Below is the complete text of a story from the June 7, 2000 issue of Duluth’s Ripsaw newspaper.
Duluth’s Lingering Shame
Eighty years ago Duluthians carried out one of the most horrific acts this region has ever seen. How did it happen? Have we changed?
By Heidi Bakk-Hansen
They’re selling postcards of the hanging
They’re painting the passports brown
The beauty parlor is filled with sailors
The circus is in town
Here comes the blind commissioner
They’ve got him in a trance
One hand is tied to the tight-rope walker
The other is in his pants
And the riot squad they’re restless
They need somewhere to go
As Lady and I look out tonight
— From Bob Dylan’s “Desolation Row”
On June 15, 1920, a mob of 10,000 lynched Isaac McGhie, Elias Clayton and Elmer Jackson at the corner of First Street and Second Avenue East in Duluth.
There is no other event in our local history that carries such profound emotional turmoil. For most, it inspires a collective shame that is easiest met with the balm of forgetfulness. For those whose roots are deep in Duluth’s neighborhoods, there is a deep split along cultural lines. On one side are those who hold the fervent — if futile — hope that their not-so-distant ancestors stayed home that night. On the other is the conviction that a symbol of continued outsider status lurks within the images of the tragedy. Newcomers find it a bewildering event, mismatched in its ugliness with a place they have sought for its beauty. For all but a few, it has been a distant past blurred by a wall of silence.
Post-war Duluth was rife with labor tension. The veterans of the Great War were bored, often unemployed, and seeking the diversion of noble causes. Severe class and nationality segregation divided the city. The people of Duluth felt secure in their belief that the violence of lynch law, especially against black men and women, was something Southern in nature — something that could not happen here.
Out of approximately 100,000 Duluthians, only about 500 or so were African-American, most of whom were forced by housing discrimination to live in the far west area known as Gary. In all likelihood, there were still residents of the city who had never even laid eyes on a black person. But this was Minnesota — a Northern state proud of its citizens’ role in the Civil War. The North was supposed to be different in the way it accepted black people. Lynchings, however, were a topic of conversation. A treatise against the horror of lynching was one of the more popular oratories memorized and recited at Denfeld High School. Nevertheless, in October of 1918, a Finnish antiwar “agitator” had been tarred, feathered and lynched in Lester Park.

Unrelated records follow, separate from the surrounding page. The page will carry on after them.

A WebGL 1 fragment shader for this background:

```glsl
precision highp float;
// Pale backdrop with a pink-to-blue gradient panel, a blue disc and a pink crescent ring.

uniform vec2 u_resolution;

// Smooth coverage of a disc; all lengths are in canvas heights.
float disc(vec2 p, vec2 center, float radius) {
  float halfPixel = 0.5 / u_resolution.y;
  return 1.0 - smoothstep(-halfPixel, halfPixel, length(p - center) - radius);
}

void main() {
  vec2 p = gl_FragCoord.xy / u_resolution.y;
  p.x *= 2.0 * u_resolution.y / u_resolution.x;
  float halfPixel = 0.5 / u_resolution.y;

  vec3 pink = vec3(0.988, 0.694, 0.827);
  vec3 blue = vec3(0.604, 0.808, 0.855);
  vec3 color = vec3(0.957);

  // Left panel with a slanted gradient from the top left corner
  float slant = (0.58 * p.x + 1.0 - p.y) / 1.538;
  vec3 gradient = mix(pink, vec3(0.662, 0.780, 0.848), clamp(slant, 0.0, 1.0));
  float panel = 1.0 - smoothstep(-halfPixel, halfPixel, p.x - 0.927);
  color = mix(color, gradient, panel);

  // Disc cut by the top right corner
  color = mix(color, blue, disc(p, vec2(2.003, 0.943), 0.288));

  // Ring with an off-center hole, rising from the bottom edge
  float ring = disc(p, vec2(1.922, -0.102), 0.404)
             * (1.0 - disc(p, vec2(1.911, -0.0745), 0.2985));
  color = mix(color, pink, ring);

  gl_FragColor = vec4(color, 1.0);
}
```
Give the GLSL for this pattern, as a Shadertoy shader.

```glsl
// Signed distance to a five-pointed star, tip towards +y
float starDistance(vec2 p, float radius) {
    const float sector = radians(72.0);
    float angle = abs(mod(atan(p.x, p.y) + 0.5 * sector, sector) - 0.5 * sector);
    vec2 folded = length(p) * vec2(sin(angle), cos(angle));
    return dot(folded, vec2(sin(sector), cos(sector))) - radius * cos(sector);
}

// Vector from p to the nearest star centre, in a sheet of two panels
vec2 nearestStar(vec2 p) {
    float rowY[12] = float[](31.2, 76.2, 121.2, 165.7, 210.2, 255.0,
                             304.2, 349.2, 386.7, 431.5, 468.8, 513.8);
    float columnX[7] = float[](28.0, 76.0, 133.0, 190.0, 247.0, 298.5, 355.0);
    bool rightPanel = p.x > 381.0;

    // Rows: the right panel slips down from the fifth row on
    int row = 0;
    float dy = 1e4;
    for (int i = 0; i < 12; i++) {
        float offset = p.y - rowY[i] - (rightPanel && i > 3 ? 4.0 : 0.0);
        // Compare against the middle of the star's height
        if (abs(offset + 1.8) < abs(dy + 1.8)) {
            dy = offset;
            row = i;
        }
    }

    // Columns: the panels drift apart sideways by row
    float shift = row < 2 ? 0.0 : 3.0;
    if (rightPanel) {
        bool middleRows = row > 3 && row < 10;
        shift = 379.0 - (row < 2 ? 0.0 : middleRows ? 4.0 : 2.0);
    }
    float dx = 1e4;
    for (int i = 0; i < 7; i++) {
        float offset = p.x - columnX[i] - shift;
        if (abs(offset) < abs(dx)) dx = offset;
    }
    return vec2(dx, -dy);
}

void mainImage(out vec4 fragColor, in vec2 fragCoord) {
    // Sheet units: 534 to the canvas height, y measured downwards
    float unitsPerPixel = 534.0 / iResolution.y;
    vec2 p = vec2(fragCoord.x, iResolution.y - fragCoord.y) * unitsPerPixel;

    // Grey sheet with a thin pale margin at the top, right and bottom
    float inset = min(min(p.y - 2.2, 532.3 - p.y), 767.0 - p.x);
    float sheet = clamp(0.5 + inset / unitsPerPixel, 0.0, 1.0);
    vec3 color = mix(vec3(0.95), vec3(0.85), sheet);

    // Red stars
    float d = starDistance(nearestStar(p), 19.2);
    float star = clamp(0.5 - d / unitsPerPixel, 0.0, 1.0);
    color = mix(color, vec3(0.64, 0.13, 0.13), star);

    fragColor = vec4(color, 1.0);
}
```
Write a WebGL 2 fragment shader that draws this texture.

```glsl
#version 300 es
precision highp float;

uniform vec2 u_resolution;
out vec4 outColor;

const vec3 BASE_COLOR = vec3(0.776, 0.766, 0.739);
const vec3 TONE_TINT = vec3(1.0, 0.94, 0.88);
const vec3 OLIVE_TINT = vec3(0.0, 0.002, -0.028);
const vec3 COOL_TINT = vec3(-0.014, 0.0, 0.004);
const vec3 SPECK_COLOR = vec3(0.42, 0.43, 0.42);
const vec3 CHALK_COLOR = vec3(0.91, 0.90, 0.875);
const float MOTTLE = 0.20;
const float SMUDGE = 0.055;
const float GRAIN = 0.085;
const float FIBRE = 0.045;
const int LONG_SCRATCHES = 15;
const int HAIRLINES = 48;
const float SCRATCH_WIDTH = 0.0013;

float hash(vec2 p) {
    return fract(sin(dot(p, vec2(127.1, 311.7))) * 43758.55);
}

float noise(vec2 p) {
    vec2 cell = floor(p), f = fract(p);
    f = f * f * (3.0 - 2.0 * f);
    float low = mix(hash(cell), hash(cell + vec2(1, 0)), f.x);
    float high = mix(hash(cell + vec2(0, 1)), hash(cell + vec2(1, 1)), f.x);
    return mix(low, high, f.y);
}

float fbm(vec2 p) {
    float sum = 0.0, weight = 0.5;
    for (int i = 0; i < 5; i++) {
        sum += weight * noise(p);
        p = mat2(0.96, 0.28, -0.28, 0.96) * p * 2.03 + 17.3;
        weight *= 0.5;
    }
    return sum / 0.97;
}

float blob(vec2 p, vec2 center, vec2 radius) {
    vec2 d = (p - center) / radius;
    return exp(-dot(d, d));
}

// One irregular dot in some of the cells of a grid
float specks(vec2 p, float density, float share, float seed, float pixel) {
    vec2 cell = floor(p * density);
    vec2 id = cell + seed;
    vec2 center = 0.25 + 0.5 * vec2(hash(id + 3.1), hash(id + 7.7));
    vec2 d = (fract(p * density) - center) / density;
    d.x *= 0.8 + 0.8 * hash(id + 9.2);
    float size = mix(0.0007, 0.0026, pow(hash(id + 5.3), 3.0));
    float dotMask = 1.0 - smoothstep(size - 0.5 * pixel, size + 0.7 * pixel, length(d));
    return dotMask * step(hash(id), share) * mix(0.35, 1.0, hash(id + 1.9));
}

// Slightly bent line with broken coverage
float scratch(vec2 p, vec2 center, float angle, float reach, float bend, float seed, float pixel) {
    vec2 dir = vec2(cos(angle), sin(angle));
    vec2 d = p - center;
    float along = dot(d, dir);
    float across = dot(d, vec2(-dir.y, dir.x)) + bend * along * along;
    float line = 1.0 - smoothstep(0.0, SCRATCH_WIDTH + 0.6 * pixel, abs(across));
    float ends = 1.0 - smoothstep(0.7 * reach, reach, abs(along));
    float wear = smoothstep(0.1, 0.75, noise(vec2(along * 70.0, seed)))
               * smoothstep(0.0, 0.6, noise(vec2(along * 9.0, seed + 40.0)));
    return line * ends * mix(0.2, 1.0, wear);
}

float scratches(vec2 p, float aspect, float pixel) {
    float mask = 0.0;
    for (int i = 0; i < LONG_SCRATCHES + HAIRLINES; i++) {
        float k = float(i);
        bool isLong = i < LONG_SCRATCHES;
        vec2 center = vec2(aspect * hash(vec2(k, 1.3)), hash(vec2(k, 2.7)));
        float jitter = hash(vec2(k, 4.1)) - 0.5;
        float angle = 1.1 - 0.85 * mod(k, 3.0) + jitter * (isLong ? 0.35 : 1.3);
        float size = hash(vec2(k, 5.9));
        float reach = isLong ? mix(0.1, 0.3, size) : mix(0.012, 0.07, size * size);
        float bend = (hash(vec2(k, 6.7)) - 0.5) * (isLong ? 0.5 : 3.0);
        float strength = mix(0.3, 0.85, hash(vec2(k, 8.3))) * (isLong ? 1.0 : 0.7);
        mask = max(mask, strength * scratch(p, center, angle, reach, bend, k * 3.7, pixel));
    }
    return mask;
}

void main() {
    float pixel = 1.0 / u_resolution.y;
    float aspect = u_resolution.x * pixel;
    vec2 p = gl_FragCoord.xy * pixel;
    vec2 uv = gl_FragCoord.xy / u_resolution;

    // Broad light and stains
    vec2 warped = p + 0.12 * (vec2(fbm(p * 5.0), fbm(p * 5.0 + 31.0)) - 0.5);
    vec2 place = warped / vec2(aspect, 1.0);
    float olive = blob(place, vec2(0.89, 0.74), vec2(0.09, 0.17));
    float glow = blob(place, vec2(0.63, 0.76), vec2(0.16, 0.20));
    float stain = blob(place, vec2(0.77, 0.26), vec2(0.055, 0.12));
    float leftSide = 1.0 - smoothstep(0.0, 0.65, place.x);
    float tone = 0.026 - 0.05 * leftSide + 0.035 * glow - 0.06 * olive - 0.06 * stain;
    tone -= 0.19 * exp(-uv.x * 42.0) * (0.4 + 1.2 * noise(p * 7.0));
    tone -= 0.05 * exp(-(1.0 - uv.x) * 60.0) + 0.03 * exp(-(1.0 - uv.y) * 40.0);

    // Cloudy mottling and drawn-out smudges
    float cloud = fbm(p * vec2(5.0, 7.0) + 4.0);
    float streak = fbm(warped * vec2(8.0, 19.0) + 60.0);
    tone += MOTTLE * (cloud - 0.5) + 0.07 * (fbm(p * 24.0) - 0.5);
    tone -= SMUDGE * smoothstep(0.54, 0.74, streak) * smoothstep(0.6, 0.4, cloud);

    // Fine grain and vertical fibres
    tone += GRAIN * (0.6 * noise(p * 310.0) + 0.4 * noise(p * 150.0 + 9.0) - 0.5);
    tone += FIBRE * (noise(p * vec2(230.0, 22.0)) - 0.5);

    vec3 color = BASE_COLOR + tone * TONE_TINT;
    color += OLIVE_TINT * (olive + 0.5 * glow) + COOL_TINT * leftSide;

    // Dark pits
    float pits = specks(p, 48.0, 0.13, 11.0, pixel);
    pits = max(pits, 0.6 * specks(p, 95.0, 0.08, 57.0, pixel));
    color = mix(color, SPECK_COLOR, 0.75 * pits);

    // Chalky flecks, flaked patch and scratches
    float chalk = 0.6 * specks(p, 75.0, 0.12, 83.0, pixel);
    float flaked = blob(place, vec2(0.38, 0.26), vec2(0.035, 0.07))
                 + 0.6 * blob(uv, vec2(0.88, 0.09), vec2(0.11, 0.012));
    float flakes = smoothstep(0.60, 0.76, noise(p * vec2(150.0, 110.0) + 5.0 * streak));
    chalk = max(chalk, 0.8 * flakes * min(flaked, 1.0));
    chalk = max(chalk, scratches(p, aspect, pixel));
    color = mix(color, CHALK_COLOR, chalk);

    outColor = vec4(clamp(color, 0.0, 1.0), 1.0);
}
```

The early 1900s was a time deeply steeped in the fear of the Other. In April of 1920, The Rising Tide of Color Against White World Supremacy, by Lothrop Stoddard, hit mainstream bookshelves. According to Richard Hudelson, a philosophy professor at the University of Wisconsin-Superior, Stoddard’s beliefs were considered anything but “out there.” Prominent scholars and scientists alike advocated something now called “scientific racism,” which used pseudo-scientific “facts” to prove the inherent biological and anthropological inferiority of races not European in origin. Many believed that white men were the most powerful cultural group because of their inherent superiority to all others — women and people of color included. But not only were white men considered superior, the “lower orders” were commonly believed to be dragging down the “white world” — only by fighting for what was “theirs” could this be prevented. The resurgence of the Ku Klux Klan was only one symptom of a culture bent on separation of the races.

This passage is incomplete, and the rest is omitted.